> [Exercise aim]:
Your answer should consist of all lines in the listing that hold the word "patches".

> [Given information]:
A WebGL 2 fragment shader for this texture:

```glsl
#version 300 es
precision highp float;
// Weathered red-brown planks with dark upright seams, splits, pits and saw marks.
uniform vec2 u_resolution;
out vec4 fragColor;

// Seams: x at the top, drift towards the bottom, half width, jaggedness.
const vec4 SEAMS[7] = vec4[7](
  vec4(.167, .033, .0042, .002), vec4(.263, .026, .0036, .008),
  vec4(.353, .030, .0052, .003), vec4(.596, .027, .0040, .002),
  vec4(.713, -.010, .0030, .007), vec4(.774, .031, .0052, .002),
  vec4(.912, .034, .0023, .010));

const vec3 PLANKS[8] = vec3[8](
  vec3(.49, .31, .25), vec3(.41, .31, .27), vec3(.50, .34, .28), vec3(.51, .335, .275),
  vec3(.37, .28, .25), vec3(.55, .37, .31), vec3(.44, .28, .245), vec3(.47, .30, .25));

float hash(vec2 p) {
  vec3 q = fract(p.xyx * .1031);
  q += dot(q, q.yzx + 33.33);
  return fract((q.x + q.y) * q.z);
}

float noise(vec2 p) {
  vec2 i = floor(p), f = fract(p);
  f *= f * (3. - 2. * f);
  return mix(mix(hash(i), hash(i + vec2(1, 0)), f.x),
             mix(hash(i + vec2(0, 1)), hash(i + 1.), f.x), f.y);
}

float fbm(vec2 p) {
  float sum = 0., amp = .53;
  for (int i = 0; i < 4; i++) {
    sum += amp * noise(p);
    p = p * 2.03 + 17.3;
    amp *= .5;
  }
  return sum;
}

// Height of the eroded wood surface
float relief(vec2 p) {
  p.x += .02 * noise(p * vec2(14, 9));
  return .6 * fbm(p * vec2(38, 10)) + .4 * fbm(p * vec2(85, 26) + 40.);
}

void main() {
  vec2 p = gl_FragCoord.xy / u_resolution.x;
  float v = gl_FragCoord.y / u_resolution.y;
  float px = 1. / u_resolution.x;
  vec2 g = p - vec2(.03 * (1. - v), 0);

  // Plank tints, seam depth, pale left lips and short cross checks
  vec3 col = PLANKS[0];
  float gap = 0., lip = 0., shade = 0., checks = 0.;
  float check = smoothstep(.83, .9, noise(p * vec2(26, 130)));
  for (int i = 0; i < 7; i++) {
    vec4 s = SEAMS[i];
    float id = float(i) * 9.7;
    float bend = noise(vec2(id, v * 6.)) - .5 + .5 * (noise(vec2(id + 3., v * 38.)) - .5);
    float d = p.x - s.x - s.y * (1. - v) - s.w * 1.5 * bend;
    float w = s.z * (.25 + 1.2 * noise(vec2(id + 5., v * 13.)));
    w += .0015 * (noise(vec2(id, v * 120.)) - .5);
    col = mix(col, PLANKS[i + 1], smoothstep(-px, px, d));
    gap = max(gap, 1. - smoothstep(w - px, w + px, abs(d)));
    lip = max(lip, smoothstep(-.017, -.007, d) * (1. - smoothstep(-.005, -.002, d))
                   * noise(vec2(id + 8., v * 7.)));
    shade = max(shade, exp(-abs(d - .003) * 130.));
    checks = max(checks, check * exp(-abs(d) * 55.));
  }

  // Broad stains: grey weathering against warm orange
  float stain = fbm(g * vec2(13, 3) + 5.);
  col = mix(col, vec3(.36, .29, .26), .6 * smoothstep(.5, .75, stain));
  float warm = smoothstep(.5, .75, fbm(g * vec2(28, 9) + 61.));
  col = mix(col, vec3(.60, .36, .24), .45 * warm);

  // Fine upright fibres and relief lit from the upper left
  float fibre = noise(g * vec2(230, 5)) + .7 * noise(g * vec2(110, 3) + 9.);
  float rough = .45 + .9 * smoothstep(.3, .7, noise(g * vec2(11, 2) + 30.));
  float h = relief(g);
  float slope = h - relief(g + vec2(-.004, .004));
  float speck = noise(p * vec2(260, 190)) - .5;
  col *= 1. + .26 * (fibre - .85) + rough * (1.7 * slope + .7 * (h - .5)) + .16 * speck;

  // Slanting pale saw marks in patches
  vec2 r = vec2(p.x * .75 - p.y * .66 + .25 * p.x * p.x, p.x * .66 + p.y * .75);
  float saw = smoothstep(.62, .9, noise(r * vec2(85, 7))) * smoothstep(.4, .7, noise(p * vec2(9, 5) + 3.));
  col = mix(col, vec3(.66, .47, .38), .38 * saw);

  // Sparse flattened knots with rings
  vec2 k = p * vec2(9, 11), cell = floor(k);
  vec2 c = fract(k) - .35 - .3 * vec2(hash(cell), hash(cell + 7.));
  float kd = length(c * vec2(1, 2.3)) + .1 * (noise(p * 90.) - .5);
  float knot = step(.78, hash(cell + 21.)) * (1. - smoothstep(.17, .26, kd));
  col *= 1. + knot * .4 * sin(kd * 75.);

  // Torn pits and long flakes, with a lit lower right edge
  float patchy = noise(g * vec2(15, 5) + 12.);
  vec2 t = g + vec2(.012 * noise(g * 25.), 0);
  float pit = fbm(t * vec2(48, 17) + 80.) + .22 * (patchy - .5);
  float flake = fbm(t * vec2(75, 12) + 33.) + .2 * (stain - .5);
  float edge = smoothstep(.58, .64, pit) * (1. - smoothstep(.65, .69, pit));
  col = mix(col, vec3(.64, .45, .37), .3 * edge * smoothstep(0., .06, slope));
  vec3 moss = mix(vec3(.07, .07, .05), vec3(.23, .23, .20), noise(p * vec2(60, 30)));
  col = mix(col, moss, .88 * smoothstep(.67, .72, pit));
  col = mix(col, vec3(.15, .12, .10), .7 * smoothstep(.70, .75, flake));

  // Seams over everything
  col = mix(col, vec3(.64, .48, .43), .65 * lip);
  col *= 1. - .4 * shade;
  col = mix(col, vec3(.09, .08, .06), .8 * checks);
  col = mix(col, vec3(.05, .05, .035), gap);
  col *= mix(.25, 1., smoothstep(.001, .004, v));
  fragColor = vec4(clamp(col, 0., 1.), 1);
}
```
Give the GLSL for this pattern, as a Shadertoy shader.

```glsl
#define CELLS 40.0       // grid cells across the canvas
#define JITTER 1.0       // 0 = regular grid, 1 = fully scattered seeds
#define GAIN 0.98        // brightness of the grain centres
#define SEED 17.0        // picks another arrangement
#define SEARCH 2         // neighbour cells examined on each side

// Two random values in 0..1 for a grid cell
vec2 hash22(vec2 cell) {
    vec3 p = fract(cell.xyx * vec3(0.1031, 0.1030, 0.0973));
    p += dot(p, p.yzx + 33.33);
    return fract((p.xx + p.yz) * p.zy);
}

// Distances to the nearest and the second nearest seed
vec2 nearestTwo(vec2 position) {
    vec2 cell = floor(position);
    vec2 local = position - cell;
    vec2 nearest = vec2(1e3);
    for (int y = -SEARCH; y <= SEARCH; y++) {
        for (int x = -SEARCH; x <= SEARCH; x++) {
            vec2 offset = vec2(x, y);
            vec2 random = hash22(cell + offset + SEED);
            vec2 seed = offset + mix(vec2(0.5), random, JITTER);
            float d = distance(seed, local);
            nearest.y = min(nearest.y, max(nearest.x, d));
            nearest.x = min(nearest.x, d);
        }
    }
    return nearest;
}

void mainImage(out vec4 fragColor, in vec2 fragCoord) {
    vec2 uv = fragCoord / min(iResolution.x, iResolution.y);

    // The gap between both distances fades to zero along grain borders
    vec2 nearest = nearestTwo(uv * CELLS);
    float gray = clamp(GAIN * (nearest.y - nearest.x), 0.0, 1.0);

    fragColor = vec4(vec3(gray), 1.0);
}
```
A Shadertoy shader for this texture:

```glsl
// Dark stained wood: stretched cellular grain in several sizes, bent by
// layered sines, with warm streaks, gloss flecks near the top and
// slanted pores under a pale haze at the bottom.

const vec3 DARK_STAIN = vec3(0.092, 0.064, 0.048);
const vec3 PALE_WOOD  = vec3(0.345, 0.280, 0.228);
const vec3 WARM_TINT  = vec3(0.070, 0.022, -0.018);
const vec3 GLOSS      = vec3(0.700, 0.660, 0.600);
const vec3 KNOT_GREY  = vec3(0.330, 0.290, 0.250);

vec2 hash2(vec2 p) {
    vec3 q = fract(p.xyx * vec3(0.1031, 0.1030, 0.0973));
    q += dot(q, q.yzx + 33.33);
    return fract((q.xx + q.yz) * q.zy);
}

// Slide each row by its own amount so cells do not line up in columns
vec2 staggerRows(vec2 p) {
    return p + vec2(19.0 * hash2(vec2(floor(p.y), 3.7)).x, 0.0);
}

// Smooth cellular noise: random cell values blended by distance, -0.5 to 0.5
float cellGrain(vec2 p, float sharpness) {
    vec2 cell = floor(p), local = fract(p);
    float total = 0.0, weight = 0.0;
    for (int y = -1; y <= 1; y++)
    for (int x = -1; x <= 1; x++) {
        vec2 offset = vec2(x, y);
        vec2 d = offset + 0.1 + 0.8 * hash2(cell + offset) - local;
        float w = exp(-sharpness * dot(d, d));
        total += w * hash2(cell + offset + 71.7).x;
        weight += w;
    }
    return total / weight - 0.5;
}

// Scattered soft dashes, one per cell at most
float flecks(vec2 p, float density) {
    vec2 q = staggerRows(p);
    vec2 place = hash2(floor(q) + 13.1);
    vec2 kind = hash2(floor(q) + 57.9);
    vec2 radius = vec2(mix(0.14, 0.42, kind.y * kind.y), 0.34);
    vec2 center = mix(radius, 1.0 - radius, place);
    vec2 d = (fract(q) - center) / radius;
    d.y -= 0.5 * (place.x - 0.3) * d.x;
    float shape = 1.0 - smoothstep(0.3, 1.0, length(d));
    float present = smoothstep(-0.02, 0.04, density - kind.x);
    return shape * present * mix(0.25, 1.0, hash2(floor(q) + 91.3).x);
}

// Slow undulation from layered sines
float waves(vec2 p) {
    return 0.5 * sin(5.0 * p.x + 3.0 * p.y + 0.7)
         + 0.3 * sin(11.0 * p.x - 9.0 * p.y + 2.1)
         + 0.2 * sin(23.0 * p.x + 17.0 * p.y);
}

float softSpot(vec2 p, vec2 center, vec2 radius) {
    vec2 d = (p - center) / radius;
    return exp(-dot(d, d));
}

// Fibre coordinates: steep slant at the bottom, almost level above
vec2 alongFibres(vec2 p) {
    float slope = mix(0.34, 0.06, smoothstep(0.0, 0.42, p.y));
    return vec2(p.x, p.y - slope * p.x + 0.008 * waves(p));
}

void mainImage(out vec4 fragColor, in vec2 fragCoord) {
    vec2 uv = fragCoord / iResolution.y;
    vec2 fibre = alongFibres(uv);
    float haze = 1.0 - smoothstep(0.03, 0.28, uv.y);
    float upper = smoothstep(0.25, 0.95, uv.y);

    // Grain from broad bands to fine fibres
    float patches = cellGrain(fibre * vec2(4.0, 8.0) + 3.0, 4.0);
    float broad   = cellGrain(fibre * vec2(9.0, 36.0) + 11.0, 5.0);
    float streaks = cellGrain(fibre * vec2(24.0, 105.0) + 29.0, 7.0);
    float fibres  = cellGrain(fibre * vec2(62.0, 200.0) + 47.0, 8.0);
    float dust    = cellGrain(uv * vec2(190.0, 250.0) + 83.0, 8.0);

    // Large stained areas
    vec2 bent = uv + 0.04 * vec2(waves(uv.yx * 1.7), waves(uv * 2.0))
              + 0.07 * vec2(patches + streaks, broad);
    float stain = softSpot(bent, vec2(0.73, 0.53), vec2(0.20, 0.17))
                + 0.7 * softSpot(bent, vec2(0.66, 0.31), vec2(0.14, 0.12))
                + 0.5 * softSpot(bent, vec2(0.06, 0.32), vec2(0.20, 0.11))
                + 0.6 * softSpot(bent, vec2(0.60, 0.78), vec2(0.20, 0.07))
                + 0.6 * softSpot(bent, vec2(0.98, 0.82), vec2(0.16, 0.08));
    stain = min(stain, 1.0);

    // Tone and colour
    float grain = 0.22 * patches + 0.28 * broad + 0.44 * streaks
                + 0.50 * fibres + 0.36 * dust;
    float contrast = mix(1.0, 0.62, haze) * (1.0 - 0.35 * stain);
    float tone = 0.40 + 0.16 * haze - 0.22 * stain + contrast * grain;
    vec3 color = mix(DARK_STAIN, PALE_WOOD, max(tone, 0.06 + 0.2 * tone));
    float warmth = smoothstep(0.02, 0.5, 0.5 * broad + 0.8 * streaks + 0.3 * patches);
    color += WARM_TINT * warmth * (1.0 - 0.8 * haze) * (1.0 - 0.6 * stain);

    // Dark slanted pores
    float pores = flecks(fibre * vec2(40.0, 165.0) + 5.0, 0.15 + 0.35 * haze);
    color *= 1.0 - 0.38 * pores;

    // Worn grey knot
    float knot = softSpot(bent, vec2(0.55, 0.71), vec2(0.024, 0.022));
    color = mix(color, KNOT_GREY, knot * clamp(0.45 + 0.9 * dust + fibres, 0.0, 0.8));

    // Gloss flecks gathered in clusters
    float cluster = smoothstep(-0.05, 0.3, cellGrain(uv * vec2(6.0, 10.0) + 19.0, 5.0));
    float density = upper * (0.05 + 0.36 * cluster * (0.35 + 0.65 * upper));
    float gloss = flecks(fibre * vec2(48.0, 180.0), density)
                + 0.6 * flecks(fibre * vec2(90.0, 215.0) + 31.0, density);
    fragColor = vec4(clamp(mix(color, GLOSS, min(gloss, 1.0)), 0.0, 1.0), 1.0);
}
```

> [Answer section]:
  // Slanting pale saw marks in patches
    float patches = cellGrain(fibre * vec2(4.0, 8.0) + 3.0, 4.0);
              + 0.07 * vec2(patches + streaks, broad);
    float grain = 0.22 * patches + 0.28 * broad + 0.44 * streaks
    float warmth = smoothstep(0.02, 0.5, 0.5 * broad + 0.8 * streaks + 0.3 * patches);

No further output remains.